Portugal’s underground scene is mostly about thrash, death, hardcore: the “noisier” the better. So it’s really refreshing listening to something like EQUALEFT: “metal full of groove, power and melody”, to quote the band itself. To achieve that mixture, EQUALEFT uses 8-string guitars, increasing the scale range of the instruments and getting a closer approach to progressive elements. Nothing overstated, though – just the right measure. In my opinion, too much technical use and “flourishes” may sound mind-blowing to other musicians and connoisseurs, but to the simple layman (like me), it can become pretty boring. But these guys know where to draw the line in that matter, and so you have songs like “Alone In Emptiness” or “Amnesia” – the latter having Filipe Ferreira, from local veteran thrashers WEB, performing a solo.

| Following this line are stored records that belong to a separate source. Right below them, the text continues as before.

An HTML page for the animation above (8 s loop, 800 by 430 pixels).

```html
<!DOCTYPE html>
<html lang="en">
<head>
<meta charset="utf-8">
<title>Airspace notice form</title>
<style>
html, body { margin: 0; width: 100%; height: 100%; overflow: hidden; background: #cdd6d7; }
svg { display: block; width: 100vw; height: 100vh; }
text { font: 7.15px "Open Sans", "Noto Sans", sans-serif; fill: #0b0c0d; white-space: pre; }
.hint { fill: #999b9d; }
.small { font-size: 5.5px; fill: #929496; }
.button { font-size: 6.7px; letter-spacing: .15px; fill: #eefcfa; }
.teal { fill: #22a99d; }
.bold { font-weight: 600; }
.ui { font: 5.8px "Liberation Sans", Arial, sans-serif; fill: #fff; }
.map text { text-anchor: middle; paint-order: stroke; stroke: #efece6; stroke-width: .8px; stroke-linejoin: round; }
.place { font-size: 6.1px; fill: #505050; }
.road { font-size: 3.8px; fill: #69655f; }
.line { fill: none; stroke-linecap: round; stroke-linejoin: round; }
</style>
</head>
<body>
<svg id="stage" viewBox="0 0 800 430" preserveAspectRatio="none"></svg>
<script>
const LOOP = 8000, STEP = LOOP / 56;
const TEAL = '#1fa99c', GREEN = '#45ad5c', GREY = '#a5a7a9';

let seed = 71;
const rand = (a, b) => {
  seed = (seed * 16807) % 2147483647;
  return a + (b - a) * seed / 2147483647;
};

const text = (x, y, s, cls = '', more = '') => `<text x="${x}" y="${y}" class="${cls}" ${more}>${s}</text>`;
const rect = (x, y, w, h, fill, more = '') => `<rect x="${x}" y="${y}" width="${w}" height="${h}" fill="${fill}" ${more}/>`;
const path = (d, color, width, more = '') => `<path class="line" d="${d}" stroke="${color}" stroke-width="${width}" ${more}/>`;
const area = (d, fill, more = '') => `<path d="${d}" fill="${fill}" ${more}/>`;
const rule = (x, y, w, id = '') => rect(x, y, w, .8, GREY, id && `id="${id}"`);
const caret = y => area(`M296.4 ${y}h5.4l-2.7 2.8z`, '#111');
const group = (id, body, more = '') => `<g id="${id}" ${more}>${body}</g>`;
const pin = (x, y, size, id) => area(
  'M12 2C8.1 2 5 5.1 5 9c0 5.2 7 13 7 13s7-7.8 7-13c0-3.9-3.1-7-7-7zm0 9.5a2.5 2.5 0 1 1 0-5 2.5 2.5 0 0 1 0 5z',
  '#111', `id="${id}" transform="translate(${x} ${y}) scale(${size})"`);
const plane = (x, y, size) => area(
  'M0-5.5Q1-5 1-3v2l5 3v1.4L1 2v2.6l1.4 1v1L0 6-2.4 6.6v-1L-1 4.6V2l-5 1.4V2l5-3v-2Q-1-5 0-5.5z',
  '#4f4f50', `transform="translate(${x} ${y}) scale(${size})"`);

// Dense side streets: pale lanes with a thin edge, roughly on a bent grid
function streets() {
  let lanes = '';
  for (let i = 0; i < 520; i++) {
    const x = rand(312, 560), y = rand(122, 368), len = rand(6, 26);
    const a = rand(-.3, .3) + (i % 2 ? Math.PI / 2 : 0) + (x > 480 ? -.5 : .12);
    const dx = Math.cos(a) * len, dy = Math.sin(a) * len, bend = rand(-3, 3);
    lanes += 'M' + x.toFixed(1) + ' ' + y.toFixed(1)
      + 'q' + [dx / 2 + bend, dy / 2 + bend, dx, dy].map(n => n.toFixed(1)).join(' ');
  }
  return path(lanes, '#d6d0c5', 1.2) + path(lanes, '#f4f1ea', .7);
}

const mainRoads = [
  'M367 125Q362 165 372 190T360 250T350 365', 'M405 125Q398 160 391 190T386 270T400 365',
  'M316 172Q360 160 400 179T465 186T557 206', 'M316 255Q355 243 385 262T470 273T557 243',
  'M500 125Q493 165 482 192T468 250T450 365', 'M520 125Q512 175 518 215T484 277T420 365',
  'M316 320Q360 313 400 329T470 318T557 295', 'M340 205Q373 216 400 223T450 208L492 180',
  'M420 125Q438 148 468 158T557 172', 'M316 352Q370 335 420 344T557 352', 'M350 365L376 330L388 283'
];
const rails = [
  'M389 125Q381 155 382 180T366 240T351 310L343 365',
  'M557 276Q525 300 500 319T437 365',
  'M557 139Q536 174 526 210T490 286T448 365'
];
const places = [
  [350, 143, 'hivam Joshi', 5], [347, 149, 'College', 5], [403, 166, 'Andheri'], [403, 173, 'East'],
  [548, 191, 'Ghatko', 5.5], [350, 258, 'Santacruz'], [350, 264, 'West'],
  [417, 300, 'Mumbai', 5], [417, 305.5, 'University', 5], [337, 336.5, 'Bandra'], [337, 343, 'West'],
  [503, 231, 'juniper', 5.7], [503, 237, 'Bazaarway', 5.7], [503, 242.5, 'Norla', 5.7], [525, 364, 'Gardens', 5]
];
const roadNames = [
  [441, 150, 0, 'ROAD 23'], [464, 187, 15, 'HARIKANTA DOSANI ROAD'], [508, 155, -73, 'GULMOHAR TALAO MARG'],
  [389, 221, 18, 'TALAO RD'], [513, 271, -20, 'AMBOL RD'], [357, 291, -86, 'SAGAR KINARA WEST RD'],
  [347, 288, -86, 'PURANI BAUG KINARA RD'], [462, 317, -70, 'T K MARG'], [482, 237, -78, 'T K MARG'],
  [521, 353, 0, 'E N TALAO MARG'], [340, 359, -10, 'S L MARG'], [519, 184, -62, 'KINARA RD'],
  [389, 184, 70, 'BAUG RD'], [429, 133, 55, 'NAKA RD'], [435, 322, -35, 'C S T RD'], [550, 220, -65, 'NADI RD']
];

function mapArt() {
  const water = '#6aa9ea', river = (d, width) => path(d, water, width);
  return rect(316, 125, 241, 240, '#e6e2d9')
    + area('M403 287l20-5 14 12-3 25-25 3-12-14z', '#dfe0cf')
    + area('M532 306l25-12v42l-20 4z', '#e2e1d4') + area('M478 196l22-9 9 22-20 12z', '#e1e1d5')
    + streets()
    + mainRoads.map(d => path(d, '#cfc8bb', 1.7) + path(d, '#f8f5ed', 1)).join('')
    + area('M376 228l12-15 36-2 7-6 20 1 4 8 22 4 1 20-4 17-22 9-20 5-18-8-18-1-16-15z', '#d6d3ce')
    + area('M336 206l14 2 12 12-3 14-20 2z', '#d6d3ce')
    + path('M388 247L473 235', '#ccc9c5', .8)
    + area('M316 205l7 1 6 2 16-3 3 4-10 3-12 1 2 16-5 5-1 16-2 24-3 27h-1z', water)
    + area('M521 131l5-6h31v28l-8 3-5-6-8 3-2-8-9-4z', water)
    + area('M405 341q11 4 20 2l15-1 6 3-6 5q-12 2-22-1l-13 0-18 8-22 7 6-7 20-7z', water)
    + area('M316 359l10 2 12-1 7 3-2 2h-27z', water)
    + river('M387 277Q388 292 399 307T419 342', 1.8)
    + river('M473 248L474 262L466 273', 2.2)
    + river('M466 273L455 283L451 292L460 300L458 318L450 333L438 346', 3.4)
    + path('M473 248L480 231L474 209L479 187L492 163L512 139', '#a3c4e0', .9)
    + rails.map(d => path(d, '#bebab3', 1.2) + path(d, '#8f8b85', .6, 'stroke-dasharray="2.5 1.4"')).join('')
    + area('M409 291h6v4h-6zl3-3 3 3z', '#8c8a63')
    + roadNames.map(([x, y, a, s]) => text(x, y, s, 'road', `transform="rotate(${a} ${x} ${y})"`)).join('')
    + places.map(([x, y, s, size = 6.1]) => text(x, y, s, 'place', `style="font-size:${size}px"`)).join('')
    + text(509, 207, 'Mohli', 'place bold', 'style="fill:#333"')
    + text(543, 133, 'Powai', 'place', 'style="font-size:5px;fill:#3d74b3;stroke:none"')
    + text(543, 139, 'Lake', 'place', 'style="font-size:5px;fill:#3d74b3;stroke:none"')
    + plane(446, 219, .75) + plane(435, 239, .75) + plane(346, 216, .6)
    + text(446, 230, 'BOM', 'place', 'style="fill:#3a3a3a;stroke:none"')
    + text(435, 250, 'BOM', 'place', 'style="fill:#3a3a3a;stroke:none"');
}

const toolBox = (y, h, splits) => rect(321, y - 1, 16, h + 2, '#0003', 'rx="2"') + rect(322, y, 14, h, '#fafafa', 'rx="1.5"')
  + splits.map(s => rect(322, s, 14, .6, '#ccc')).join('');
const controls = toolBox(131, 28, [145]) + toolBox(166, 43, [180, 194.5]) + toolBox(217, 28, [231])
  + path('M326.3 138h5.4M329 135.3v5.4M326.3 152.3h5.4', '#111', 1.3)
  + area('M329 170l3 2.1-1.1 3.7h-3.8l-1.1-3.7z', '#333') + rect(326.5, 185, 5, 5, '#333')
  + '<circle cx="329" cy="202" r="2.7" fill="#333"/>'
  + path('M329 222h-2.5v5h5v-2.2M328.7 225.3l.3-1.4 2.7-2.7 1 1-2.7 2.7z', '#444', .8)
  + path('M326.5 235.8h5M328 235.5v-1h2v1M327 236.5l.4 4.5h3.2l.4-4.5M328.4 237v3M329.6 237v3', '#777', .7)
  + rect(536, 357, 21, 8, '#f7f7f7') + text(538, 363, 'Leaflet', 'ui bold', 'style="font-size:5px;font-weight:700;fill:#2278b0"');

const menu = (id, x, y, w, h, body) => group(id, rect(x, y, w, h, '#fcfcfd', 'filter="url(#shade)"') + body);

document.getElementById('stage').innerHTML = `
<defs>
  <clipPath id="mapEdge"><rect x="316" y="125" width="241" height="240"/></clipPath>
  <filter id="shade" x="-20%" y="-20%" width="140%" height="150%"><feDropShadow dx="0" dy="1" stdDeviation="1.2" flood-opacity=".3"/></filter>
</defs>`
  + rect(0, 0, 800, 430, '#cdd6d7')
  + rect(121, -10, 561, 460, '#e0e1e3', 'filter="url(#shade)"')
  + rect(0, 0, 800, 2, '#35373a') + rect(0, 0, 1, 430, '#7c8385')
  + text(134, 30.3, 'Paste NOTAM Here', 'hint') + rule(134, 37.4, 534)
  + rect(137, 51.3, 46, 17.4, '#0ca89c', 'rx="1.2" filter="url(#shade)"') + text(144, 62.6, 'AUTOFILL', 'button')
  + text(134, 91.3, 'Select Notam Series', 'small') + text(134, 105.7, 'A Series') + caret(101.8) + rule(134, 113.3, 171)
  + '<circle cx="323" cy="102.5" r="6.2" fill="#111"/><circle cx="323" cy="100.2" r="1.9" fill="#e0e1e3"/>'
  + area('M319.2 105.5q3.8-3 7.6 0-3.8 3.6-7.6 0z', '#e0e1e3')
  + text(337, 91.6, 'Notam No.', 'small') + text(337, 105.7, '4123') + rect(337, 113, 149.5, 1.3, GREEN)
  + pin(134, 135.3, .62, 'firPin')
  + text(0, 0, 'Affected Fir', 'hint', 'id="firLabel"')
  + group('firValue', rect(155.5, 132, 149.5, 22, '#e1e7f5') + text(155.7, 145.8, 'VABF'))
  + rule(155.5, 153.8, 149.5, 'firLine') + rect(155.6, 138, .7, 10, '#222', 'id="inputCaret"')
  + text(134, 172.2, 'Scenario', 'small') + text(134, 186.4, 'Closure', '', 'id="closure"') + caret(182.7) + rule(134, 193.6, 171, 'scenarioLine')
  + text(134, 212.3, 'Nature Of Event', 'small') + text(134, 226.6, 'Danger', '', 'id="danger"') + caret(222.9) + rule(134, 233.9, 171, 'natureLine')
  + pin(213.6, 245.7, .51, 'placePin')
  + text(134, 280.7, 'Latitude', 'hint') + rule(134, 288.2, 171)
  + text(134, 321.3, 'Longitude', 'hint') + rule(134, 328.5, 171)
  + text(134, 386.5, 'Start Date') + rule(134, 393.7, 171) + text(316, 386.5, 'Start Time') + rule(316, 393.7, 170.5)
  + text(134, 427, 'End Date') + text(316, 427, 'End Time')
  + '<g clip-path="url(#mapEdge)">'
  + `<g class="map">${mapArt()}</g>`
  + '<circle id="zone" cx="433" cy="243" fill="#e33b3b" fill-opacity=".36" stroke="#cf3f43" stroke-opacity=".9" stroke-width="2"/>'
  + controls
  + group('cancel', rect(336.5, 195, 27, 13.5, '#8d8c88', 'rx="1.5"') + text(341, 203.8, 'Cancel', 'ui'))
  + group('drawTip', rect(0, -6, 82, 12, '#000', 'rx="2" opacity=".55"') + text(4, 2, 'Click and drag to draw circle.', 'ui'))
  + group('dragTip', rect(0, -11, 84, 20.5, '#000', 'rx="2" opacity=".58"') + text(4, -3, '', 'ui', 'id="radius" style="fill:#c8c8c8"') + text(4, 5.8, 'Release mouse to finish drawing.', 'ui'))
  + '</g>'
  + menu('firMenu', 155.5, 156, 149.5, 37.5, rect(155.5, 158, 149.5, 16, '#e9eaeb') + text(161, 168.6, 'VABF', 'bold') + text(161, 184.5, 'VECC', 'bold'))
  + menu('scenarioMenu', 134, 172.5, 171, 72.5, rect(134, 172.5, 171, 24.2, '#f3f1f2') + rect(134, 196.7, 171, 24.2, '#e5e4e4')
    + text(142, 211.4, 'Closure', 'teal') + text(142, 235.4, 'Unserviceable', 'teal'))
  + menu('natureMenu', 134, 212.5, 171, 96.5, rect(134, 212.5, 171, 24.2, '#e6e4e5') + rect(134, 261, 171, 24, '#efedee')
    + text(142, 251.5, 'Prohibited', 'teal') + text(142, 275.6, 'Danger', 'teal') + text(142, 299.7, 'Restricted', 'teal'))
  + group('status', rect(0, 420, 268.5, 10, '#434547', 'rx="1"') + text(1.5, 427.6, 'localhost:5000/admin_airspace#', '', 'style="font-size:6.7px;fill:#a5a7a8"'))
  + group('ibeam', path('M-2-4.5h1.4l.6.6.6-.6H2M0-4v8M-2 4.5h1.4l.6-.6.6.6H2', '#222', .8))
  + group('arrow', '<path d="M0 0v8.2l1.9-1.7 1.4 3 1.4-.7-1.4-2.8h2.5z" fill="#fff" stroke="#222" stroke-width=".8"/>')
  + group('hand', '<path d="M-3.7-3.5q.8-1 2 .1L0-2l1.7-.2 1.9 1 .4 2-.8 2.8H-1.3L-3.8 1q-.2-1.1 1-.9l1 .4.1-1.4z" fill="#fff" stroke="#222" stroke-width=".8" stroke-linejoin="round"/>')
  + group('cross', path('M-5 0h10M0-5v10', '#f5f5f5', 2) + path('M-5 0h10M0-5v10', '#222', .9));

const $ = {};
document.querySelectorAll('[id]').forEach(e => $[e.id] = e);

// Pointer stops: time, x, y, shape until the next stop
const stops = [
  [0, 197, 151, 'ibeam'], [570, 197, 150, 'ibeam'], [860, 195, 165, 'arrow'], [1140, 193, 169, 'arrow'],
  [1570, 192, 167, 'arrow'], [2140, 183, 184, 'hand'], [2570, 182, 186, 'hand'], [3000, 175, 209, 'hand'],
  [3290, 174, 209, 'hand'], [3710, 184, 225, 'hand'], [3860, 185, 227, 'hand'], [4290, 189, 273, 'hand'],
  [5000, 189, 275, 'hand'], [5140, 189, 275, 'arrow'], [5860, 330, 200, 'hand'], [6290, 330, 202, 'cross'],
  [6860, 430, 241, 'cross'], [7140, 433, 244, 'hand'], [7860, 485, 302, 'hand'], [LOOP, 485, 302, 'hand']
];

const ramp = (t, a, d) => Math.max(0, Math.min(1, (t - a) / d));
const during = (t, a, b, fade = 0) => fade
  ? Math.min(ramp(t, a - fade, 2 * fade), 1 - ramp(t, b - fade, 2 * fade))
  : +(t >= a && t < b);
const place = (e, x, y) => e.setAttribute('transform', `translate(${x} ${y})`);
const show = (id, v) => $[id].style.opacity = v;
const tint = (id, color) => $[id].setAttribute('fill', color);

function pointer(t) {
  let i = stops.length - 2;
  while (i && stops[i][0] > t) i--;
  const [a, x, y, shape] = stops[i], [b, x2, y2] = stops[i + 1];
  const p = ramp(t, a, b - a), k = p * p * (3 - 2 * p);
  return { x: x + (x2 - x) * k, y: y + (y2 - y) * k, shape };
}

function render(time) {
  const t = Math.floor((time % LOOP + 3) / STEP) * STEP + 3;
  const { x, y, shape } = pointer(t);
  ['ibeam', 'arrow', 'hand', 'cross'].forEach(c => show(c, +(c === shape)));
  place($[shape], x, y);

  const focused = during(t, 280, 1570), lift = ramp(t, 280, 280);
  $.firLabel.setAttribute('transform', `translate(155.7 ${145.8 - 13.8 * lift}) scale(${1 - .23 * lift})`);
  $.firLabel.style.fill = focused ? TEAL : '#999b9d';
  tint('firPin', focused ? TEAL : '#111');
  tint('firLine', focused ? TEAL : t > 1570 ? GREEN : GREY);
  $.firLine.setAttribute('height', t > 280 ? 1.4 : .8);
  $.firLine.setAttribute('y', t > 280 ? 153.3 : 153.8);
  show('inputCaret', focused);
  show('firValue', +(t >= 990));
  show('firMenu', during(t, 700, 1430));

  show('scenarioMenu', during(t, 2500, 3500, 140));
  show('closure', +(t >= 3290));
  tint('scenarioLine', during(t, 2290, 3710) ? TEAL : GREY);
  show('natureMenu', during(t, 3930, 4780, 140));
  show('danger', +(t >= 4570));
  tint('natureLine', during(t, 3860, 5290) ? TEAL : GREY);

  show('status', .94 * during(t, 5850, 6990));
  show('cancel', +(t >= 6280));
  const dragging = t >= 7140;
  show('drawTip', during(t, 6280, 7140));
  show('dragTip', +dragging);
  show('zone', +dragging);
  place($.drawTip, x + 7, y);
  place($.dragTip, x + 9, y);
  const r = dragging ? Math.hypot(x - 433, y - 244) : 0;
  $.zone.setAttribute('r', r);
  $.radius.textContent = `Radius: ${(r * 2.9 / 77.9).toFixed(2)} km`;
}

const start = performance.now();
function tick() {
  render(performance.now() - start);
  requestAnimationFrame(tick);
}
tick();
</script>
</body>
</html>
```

“Cynical Plague” also gives tempo shifts a try – not as extreme as MESHUGGAH or THE DILLINGER ESCAPE PLAN, but the influence is there, on EQUALEFT’s own terms.

And “Uncover The Masks” could be easily considered an avant-garde metal song, given the crazy saxophone on it, courtesy of João Martins (LOST GORBACHEVS). Despite the vocal capacity of Miguel Inglês – who, by the way, experimented clean tones for the first time on “Suffer No More” – the band invited Paulo from metalcore band E.A.K. to contrast his higher screams with Inglês’ lower growls in “Denial”. And then, at some point, both tones meet and blend. They could have released an album instead of this 6-track EP. But either they postponed it while took the time to write more quality songs, or they recorded a few crappy tracks just to “fill the gaps” of a full-length. So they went for the EP, where all the songs are potential killers on stage. Assuming they’ll keep this philosophy for the debut album (due in 2012, or so rumour has it), we can expect something big from these guys. I’ll make sure to let you know about it when it sees the light of day.

4.5/5

Renata “Pieni” Lino

Band Of The Month [October – Voting]

Posted in Band Of The Month with tags , , , , , , , on 24th September 2011 by Nico Solheim-Davidson

It’s that time of the month, where you get to vote for the next Band Of The Month!

Voting will last for one week [24th September – 30th September].

The nominees are:

Heat-Ray
Obsolete Tomorrow
Old Corpse Road
[in:audium]
Lost Effect
ReVerbed
The Colour Line